= What this task involves =
How many lines in the records below contain the string "assign"? Answer with the number alone.

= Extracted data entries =
○ ○ ○

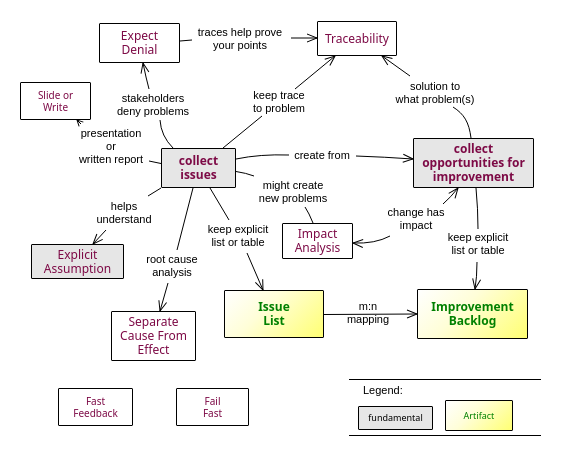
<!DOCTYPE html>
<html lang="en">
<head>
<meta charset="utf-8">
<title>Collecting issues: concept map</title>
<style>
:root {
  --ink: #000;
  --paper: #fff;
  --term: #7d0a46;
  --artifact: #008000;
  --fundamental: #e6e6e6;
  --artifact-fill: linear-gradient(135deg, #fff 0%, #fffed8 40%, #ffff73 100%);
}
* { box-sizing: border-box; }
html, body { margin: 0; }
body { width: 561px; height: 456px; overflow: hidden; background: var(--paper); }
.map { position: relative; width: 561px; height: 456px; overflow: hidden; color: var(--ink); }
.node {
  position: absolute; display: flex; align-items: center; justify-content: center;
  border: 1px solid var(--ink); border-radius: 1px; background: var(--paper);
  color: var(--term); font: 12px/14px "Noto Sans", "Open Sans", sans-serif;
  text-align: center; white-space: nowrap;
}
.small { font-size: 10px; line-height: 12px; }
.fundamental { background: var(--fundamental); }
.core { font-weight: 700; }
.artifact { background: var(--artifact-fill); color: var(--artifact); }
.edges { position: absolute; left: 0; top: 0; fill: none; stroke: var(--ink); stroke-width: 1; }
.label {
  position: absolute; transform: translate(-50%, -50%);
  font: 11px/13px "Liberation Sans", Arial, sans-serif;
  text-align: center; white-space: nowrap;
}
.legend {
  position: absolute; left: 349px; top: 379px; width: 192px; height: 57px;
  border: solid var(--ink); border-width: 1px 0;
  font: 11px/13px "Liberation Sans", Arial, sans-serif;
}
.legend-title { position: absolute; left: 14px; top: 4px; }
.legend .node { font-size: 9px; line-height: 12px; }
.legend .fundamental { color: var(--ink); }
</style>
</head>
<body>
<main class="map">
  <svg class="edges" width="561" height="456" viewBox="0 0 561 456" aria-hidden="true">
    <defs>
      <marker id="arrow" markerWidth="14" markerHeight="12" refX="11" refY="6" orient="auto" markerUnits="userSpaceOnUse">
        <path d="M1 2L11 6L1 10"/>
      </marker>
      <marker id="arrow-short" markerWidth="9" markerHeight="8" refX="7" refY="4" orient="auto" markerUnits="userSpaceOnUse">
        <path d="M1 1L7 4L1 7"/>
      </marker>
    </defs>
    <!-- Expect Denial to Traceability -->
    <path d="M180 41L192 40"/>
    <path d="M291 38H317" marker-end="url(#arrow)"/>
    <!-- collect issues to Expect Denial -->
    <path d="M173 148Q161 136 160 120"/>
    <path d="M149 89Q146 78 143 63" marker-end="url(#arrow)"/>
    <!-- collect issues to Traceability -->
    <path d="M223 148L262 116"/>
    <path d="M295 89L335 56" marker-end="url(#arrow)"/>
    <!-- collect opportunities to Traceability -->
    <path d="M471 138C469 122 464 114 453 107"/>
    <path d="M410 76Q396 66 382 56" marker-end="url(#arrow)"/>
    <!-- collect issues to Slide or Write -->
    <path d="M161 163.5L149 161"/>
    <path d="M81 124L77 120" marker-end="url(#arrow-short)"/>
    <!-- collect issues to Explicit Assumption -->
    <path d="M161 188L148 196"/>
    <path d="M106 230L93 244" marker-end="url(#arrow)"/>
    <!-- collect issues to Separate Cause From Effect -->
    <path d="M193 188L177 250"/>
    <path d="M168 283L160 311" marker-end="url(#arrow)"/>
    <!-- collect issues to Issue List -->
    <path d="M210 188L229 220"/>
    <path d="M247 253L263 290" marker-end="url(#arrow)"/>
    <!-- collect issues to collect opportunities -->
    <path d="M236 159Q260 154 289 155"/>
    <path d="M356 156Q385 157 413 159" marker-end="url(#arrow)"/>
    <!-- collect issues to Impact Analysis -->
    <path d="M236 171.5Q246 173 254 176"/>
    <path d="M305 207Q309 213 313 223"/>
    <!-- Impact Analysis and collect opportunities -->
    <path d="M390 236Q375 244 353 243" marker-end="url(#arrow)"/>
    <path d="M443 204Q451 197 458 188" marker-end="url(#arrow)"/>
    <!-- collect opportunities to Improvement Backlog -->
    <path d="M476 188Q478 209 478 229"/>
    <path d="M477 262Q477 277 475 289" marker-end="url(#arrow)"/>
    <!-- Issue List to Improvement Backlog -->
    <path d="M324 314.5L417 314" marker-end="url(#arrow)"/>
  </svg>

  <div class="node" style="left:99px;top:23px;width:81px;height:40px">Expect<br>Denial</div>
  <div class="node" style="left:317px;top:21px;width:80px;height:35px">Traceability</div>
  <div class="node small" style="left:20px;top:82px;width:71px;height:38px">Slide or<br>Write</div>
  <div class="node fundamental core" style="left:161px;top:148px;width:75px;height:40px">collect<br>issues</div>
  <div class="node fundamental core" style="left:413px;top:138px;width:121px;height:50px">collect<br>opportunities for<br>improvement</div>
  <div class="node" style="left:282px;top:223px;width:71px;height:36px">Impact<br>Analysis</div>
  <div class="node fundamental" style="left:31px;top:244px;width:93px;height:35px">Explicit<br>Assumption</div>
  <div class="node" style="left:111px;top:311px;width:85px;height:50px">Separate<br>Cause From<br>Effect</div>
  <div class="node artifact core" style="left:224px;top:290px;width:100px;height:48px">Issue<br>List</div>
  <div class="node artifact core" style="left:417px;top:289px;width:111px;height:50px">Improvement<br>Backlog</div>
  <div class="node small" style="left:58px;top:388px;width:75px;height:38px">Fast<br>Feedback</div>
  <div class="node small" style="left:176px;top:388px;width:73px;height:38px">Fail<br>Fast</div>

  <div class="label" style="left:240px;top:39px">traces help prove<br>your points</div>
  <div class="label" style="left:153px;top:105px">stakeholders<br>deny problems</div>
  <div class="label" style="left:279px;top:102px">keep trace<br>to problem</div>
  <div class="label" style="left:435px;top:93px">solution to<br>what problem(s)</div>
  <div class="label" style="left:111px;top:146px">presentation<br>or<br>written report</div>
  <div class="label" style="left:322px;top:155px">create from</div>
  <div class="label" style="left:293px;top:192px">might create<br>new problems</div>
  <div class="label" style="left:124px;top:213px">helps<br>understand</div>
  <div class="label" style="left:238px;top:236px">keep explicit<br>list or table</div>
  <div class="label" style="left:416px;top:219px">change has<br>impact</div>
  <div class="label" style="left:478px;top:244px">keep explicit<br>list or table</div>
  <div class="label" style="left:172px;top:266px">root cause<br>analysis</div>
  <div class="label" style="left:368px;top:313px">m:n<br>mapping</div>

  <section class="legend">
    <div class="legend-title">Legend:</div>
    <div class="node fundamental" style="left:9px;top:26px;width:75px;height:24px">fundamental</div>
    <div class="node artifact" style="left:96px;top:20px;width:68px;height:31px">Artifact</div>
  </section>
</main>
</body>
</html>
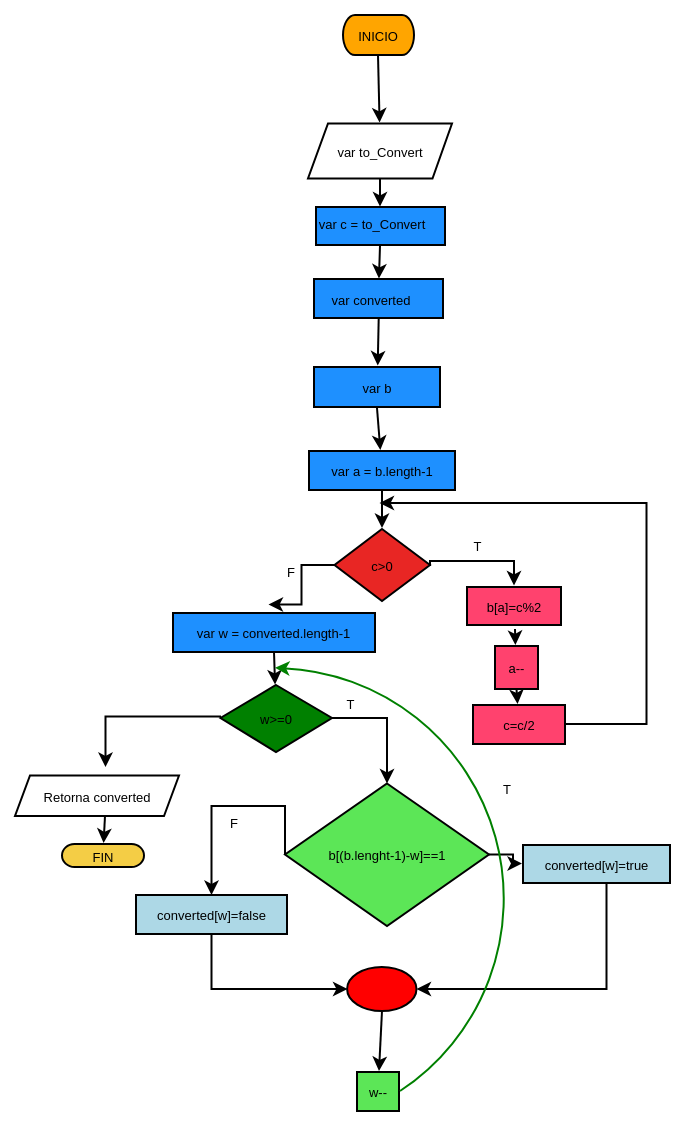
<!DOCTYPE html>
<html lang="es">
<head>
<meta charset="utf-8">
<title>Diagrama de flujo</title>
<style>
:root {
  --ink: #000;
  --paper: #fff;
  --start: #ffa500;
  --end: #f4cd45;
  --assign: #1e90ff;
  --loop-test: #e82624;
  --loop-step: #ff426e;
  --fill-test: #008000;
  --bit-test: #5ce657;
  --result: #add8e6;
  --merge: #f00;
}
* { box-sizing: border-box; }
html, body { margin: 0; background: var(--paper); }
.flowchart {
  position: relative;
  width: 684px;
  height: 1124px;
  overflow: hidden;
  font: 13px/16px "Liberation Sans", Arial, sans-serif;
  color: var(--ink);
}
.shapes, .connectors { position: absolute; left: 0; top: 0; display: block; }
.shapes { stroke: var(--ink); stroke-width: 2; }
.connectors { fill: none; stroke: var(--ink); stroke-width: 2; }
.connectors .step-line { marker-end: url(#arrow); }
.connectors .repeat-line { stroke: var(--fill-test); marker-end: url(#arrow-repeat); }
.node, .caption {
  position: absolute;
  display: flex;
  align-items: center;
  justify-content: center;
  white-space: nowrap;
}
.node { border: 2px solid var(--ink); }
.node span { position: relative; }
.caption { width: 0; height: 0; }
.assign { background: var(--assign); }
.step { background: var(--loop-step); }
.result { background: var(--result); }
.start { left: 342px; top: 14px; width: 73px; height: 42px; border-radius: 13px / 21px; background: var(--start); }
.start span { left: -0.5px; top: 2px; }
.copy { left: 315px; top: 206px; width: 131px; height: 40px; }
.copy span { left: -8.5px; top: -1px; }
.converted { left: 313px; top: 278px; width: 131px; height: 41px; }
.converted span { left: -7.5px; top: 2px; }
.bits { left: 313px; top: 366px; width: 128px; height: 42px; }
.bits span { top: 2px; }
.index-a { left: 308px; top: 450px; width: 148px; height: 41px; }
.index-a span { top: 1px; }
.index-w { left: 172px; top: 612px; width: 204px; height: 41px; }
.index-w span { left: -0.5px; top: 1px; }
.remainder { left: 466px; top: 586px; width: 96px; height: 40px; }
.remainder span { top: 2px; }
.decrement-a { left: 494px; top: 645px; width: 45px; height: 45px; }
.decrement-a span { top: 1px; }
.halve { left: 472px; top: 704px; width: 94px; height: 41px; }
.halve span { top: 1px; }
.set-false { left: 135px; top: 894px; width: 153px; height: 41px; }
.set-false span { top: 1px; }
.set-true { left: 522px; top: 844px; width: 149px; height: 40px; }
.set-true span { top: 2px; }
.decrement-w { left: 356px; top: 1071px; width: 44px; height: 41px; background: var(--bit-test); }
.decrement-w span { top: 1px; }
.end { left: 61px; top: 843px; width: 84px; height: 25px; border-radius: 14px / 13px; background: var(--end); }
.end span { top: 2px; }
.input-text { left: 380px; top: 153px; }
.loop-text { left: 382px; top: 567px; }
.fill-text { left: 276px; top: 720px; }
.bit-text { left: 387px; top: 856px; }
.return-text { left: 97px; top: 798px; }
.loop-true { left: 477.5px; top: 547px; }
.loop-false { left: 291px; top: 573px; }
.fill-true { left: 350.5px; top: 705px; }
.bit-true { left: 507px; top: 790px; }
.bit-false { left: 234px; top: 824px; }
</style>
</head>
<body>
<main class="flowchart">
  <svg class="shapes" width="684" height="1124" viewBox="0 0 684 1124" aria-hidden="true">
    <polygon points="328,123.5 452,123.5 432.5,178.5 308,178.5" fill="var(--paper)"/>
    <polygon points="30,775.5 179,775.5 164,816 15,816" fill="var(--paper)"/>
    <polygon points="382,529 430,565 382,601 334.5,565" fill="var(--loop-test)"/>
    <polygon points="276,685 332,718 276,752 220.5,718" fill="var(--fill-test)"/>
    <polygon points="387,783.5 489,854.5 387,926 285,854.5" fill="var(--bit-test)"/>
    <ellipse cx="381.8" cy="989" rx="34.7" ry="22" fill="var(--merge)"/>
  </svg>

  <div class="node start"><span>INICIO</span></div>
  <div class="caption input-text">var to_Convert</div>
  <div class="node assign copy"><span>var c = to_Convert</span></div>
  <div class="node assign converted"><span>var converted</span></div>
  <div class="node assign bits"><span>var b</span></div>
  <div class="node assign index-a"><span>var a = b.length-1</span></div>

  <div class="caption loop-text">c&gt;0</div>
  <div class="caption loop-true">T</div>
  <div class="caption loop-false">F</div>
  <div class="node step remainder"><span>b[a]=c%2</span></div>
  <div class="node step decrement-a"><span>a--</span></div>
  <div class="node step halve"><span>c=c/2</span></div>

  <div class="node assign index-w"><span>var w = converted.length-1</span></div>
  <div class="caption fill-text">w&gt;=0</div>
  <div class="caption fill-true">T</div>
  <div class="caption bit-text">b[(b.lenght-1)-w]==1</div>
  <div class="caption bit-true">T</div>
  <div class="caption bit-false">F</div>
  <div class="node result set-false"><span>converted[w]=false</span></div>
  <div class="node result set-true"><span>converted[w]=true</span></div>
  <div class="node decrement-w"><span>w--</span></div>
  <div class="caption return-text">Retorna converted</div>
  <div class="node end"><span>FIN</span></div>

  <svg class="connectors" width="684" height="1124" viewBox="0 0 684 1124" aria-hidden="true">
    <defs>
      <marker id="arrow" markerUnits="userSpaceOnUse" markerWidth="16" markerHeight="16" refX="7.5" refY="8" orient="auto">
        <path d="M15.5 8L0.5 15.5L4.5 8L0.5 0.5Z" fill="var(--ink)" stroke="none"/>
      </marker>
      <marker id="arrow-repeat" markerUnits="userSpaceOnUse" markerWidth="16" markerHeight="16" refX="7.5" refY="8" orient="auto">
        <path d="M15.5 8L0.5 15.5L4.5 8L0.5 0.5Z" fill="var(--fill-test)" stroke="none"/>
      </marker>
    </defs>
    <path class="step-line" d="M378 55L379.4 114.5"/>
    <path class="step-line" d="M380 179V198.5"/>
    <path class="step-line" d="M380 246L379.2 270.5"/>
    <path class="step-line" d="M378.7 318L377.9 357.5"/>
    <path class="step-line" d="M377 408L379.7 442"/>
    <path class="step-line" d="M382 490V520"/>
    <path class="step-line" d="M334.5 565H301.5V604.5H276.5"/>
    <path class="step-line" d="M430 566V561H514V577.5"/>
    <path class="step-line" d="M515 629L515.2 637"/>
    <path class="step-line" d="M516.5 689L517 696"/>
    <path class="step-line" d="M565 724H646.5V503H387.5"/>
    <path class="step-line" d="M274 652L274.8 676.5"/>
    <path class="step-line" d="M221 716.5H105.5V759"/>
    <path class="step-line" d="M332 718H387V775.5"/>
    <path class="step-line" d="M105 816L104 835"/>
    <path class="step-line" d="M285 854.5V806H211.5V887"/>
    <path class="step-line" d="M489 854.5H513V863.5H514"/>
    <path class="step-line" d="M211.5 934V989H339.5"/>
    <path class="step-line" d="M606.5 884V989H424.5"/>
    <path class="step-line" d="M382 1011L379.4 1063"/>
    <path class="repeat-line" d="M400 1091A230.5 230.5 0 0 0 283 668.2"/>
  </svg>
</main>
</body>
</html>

○ ○ ○

= Expected answer =
7